[MATERIAL PROVIDED]
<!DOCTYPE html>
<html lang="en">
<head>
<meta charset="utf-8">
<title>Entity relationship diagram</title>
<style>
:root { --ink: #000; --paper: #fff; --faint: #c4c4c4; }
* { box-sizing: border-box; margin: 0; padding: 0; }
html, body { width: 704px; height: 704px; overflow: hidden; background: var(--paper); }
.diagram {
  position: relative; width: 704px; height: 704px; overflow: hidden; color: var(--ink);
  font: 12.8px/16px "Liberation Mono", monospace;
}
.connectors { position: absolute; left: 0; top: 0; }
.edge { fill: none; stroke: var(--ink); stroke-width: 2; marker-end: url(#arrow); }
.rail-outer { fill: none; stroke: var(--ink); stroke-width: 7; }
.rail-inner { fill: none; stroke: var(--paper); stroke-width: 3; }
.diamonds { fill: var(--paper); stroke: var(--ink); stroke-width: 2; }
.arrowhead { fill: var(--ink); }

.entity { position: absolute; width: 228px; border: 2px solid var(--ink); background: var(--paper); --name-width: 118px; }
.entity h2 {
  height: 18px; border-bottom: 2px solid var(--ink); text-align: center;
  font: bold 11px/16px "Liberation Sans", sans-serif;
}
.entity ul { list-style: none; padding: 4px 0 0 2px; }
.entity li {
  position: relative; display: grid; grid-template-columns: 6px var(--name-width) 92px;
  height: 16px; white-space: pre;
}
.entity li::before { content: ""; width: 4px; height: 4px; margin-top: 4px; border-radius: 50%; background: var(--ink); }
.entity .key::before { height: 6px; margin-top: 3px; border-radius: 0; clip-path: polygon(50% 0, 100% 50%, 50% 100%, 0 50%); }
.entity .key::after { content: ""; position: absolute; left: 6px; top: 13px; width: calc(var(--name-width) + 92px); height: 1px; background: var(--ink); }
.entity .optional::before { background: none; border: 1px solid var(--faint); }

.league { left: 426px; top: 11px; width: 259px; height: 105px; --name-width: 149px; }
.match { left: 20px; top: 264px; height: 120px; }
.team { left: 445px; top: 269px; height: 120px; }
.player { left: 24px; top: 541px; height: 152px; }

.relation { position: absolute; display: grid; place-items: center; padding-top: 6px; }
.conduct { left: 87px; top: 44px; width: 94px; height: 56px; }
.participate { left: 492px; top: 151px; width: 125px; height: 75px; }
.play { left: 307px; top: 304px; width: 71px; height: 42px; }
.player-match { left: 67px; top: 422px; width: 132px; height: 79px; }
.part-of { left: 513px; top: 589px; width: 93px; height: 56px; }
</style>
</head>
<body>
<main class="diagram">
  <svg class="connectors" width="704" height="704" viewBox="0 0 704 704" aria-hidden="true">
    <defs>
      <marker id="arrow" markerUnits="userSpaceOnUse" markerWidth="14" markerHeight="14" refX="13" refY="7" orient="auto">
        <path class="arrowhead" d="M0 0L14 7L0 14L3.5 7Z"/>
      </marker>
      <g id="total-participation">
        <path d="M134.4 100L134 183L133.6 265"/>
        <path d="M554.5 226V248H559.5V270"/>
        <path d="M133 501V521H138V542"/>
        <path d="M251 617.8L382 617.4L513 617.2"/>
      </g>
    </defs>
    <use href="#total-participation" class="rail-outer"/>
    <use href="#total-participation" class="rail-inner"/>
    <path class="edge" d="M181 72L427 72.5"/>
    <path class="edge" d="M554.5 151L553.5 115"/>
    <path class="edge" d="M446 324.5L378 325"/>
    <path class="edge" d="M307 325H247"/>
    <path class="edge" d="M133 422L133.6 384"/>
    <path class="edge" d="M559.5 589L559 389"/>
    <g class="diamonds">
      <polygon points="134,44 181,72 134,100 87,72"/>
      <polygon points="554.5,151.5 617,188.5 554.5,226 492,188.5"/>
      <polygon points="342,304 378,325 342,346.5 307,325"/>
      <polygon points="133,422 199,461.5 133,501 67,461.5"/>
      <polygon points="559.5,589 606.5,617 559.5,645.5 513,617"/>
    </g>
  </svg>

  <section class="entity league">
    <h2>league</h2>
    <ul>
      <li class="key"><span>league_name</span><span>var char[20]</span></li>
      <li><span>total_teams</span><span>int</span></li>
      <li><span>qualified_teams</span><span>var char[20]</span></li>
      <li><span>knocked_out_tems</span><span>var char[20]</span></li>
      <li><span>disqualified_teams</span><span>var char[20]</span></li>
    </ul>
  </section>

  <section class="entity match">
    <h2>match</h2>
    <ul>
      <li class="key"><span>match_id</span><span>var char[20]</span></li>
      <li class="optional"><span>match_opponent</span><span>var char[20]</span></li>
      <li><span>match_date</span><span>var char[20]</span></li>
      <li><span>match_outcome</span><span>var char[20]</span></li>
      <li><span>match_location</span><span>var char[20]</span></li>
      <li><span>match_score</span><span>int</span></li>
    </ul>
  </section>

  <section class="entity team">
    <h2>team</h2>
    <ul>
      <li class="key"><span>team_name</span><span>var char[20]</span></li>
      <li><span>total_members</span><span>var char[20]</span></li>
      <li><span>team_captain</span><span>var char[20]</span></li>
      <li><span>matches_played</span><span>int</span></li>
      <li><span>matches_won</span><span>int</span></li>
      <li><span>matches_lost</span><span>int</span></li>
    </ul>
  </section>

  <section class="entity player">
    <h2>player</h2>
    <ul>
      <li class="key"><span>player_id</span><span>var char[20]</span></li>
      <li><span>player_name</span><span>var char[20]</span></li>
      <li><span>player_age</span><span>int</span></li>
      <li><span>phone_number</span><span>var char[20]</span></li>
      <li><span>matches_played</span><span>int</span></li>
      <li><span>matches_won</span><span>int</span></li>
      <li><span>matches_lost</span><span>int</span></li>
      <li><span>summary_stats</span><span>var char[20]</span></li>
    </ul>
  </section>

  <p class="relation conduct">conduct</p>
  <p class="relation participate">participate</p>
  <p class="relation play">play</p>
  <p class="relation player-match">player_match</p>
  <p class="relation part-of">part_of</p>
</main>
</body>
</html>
[/MATERIAL PROVIDED]
Filter the entries down to the lines with the word "edge" in them.

▸ RESPONSE FOR THIS EXERCISE:
.edge { fill: none; stroke: var(--ink); stroke-width: 2; marker-end: url(#arrow); }
    <path class="edge" d="M181 72L427 72.5"/>
    <path class="edge" d="M554.5 151L553.5 115"/>
    <path class="edge" d="M446 324.5L378 325"/>
    <path class="edge" d="M307 325H247"/>
    <path class="edge" d="M133 422L133.6 384"/>
    <path class="edge" d="M559.5 589L559 389"/>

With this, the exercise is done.